[Collected data]

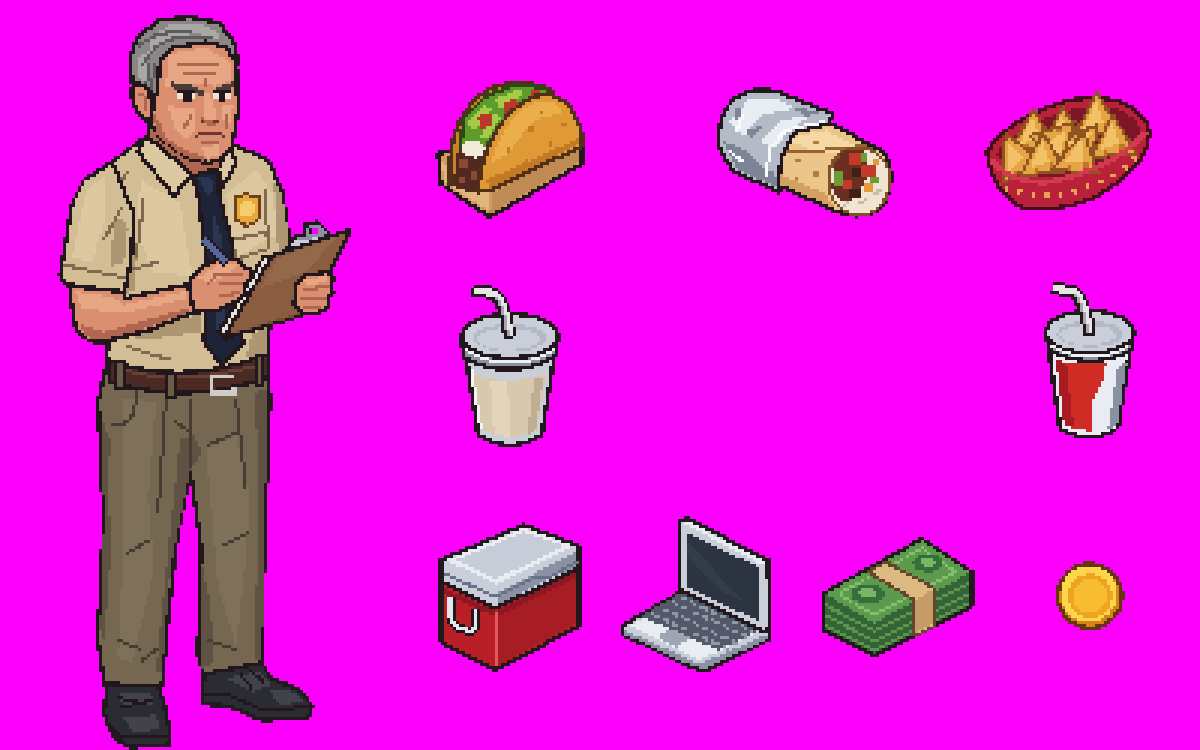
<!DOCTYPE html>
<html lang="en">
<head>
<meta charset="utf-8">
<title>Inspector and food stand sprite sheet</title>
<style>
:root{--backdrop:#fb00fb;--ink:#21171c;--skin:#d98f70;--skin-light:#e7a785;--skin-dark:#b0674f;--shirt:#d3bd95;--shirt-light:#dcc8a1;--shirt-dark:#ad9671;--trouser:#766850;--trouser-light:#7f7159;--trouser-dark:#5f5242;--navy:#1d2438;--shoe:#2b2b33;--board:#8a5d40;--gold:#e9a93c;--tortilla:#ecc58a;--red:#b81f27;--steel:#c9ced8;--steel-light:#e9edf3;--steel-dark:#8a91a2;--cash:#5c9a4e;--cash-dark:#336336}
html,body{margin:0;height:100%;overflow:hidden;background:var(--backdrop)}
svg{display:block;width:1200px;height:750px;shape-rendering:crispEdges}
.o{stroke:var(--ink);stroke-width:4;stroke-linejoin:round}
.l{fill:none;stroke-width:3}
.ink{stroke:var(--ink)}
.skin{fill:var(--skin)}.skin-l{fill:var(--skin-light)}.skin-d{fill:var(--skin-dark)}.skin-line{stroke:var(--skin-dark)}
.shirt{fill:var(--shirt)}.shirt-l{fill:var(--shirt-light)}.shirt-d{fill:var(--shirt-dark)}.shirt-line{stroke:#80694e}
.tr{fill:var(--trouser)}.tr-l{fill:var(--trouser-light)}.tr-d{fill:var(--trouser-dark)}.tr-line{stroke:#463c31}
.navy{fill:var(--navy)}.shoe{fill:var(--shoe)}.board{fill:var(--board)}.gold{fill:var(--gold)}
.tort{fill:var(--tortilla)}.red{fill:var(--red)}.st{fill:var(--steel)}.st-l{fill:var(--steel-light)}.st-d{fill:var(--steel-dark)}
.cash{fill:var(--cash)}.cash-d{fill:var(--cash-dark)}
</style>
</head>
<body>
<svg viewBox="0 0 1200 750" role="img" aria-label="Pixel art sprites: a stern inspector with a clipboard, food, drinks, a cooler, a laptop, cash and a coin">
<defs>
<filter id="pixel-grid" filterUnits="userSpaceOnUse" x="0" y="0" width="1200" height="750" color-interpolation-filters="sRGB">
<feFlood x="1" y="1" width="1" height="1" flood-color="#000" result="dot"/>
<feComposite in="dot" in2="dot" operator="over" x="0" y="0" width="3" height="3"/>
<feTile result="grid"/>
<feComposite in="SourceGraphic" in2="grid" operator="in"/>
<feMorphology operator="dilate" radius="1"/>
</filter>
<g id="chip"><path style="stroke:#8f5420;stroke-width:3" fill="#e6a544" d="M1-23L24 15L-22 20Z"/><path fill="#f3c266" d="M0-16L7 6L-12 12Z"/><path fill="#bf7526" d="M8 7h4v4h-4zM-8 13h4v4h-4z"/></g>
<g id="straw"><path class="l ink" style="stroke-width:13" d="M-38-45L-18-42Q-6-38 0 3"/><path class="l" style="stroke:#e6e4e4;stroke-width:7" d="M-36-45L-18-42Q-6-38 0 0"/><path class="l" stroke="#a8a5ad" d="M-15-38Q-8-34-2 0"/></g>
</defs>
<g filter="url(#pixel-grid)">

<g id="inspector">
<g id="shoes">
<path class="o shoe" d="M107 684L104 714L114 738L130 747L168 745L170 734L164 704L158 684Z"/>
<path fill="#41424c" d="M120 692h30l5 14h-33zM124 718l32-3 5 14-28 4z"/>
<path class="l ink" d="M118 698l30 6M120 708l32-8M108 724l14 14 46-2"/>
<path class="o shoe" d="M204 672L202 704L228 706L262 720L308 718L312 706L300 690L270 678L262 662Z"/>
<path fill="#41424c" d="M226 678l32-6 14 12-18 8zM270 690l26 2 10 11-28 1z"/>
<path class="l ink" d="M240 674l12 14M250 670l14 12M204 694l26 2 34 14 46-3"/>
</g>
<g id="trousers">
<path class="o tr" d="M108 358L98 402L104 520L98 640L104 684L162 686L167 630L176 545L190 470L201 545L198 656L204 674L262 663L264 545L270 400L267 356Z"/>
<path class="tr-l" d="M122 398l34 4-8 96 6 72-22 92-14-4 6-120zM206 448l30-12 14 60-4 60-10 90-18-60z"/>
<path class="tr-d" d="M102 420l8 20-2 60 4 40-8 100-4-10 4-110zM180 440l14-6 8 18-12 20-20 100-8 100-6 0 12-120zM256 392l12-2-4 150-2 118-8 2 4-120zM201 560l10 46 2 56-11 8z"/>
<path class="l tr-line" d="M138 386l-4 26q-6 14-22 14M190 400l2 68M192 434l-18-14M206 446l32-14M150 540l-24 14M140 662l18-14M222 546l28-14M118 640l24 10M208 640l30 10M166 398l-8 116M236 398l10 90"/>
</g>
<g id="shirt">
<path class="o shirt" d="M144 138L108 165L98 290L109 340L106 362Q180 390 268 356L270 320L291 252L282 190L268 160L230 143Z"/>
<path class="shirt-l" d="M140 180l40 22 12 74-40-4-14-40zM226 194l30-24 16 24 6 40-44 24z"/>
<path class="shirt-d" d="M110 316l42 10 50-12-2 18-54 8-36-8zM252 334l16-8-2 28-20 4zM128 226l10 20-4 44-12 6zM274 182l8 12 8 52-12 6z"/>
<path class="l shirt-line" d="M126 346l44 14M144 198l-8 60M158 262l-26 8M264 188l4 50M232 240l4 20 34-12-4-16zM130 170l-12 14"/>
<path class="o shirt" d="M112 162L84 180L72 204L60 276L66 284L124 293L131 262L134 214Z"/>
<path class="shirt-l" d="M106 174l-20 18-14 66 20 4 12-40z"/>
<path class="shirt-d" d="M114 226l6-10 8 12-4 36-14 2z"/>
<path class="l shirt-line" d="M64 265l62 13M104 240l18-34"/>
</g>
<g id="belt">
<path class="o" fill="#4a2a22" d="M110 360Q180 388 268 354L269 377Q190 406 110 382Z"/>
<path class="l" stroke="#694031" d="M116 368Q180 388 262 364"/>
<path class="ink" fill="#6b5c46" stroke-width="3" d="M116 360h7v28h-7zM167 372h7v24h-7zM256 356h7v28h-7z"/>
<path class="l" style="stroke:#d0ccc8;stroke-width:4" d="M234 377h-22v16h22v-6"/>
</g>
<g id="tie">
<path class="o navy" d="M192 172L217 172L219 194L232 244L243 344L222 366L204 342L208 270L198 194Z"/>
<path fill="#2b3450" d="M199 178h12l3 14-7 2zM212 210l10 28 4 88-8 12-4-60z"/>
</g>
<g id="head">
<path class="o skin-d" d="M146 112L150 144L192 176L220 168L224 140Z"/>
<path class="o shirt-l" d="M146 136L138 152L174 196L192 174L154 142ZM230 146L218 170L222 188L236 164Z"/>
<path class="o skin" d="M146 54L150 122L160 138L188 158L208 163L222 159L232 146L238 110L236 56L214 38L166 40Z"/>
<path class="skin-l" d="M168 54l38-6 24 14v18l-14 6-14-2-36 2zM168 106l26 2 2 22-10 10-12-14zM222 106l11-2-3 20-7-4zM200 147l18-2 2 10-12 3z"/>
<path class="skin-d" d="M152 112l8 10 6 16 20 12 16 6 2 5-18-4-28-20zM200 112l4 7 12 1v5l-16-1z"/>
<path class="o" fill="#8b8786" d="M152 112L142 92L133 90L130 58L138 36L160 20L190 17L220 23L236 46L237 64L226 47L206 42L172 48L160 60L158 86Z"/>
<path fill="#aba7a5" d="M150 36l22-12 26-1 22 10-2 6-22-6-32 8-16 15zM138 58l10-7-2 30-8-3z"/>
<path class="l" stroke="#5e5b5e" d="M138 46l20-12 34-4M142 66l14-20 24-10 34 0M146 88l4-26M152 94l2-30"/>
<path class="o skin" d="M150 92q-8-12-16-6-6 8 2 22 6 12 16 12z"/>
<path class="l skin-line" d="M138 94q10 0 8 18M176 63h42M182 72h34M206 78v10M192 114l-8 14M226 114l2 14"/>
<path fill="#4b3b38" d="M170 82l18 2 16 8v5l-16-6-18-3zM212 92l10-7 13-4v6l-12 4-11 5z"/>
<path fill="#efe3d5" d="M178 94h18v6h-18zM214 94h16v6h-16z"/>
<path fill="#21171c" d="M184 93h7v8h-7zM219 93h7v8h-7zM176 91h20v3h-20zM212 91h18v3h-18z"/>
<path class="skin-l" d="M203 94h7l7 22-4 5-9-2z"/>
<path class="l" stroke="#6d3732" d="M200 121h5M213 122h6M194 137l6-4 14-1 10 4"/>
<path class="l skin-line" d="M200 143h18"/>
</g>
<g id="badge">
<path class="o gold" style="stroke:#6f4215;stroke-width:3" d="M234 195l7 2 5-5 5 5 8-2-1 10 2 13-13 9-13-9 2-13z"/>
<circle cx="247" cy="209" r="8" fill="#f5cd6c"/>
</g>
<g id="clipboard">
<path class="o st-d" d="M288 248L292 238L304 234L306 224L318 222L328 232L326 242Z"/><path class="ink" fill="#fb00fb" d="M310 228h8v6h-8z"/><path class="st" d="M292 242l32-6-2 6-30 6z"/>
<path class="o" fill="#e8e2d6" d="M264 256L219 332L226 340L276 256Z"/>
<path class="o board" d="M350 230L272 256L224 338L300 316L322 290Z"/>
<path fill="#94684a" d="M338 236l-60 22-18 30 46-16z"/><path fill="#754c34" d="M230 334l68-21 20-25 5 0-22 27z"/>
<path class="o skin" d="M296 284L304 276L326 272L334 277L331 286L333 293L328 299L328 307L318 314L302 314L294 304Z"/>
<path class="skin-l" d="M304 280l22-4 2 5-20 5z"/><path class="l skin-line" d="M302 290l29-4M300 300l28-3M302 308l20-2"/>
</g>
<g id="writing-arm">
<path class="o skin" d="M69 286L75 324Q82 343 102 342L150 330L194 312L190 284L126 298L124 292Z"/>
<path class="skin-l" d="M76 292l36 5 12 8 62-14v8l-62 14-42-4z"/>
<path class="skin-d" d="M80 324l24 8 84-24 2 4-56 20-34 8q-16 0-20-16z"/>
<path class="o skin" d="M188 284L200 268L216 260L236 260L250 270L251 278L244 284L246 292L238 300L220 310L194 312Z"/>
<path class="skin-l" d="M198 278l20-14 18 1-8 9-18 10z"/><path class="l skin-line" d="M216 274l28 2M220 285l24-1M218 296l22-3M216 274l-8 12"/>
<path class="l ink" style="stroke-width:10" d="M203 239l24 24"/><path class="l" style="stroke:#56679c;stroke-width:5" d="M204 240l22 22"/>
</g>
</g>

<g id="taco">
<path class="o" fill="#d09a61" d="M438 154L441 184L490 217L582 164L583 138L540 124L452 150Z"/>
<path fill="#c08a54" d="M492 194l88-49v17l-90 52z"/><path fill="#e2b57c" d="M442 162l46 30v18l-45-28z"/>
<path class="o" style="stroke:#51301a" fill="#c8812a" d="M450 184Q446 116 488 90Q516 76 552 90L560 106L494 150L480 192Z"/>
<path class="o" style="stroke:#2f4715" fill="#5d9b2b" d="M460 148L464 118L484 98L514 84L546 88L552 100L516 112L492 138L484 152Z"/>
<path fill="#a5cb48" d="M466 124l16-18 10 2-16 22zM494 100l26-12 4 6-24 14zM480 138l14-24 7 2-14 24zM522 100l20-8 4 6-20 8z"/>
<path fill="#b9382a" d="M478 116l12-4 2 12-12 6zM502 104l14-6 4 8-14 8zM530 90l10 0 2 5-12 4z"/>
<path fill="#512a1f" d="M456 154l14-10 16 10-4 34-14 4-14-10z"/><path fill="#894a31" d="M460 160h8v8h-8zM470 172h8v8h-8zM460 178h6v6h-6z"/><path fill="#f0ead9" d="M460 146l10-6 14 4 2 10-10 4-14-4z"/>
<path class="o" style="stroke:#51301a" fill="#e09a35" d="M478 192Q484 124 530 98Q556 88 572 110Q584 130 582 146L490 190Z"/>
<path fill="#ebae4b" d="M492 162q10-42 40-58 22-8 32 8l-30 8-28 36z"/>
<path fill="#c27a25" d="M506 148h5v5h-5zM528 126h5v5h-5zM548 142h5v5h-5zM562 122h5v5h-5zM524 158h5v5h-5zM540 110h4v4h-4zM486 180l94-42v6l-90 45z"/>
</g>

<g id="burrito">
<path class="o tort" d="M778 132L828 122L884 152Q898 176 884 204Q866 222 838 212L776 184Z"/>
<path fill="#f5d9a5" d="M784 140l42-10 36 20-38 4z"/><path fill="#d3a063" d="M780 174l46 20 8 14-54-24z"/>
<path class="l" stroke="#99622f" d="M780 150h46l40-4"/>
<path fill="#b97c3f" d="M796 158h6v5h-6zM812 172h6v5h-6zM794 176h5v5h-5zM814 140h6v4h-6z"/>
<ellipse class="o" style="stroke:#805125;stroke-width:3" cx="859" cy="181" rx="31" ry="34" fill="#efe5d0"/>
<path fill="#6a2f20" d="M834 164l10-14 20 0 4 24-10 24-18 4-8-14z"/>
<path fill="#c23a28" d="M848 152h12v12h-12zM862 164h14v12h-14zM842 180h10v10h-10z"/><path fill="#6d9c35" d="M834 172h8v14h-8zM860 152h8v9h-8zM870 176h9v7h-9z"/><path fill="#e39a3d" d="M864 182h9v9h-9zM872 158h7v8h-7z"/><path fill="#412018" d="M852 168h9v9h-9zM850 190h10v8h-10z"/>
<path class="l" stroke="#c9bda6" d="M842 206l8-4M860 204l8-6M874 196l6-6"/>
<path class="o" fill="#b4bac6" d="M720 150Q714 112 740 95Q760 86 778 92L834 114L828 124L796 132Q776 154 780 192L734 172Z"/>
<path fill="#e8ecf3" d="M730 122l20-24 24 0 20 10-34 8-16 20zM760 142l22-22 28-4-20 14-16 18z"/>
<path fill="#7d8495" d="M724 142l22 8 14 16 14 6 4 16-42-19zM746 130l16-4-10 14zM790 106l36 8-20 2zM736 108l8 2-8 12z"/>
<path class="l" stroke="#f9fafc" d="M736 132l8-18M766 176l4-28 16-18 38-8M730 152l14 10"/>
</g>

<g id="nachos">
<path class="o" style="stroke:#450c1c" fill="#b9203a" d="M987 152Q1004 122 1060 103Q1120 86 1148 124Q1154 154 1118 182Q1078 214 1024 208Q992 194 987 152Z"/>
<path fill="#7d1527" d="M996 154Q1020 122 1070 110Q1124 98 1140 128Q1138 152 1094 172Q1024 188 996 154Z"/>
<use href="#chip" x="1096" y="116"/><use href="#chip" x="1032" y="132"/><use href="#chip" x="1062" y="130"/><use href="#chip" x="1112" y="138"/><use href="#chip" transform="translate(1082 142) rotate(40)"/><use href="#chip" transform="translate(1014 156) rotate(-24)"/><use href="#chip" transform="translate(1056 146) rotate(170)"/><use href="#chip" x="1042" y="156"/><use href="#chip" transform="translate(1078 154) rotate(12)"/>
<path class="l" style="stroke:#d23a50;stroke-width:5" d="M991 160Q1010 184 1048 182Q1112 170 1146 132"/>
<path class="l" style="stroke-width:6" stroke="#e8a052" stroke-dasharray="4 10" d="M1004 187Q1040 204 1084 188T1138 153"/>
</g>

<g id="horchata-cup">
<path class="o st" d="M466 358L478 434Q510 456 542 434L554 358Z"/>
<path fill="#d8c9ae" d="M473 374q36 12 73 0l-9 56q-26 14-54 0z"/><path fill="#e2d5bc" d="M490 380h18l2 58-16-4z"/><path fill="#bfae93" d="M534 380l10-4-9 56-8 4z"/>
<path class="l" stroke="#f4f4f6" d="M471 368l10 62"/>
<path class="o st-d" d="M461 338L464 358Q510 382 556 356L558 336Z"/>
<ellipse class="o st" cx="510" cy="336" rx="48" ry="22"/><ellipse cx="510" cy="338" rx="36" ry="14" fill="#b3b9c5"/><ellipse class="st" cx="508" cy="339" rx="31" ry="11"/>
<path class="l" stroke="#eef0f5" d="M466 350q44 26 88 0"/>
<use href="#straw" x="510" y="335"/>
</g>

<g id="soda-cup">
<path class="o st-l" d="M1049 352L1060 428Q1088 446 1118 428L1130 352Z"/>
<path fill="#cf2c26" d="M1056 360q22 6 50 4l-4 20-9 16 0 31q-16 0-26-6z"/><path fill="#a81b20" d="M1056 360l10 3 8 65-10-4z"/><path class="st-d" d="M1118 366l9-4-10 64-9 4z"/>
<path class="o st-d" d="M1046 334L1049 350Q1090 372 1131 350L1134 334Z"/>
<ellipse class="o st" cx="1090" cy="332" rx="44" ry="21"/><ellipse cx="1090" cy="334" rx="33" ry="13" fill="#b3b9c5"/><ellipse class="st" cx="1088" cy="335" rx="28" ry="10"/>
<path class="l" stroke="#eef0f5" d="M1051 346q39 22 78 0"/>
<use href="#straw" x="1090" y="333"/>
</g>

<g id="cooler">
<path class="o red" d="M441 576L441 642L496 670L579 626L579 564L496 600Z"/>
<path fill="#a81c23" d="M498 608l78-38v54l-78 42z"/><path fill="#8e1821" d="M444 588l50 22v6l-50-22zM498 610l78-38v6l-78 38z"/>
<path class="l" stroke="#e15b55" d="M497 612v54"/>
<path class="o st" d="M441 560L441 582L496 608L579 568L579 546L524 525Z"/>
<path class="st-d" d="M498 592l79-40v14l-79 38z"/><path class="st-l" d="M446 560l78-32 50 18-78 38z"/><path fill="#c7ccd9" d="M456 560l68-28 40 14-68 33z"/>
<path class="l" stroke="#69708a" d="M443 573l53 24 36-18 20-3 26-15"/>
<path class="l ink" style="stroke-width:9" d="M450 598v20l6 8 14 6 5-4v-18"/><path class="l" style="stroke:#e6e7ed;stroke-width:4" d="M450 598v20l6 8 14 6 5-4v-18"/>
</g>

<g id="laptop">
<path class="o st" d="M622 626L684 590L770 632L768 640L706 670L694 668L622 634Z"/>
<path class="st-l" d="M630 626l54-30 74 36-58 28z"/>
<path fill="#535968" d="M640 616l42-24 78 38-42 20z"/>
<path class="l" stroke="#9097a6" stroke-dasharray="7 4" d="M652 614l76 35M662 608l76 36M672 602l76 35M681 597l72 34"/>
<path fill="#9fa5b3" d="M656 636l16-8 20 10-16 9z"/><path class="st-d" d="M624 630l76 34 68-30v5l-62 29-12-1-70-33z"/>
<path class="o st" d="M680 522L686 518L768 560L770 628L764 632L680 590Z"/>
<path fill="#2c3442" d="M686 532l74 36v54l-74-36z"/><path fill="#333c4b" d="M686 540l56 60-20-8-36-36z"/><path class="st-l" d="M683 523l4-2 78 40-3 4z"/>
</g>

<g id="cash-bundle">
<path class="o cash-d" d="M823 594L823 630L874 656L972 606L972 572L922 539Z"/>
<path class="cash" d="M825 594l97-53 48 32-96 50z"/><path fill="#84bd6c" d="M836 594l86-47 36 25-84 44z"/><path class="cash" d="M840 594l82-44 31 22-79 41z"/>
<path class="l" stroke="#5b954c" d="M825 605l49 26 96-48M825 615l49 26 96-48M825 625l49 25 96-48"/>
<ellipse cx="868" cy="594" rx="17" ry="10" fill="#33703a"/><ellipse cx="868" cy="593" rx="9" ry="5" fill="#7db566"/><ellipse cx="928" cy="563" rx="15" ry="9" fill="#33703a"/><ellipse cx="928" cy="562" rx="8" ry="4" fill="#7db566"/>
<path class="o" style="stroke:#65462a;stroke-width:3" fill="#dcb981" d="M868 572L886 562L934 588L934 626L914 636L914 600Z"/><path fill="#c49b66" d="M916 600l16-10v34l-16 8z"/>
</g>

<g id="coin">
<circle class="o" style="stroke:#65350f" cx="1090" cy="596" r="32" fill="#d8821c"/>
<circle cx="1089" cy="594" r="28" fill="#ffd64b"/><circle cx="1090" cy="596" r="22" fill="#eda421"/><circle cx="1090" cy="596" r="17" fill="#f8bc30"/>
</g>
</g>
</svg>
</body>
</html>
...
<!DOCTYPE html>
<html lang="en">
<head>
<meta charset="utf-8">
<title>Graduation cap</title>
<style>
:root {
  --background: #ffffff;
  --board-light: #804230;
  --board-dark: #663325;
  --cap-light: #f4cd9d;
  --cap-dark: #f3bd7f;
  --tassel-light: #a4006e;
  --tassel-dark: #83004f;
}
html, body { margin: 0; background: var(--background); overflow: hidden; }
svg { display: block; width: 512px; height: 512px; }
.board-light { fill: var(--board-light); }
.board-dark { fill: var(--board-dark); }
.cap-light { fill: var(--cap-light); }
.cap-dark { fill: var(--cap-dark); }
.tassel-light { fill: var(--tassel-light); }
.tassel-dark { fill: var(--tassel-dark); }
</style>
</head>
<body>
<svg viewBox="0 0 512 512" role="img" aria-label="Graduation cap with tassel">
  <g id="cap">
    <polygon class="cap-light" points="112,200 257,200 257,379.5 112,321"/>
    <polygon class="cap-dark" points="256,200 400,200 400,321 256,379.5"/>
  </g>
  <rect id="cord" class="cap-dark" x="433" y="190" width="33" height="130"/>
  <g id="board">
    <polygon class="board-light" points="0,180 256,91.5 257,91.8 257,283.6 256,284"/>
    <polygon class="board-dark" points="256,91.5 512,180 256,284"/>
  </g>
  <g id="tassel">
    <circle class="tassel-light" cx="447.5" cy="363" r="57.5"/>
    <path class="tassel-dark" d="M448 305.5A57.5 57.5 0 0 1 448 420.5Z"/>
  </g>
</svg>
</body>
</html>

__Work to complete__
Look through the entries above. Copy each line in which the string "grid" occurs.

__Written solution__
<filter id="pixel-grid" filterUnits="userSpaceOnUse" x="0" y="0" width="1200" height="750" color-interpolation-filters="sRGB">
<feTile result="grid"/>
<feComposite in="SourceGraphic" in2="grid" operator="in"/>
<g filter="url(#pixel-grid)">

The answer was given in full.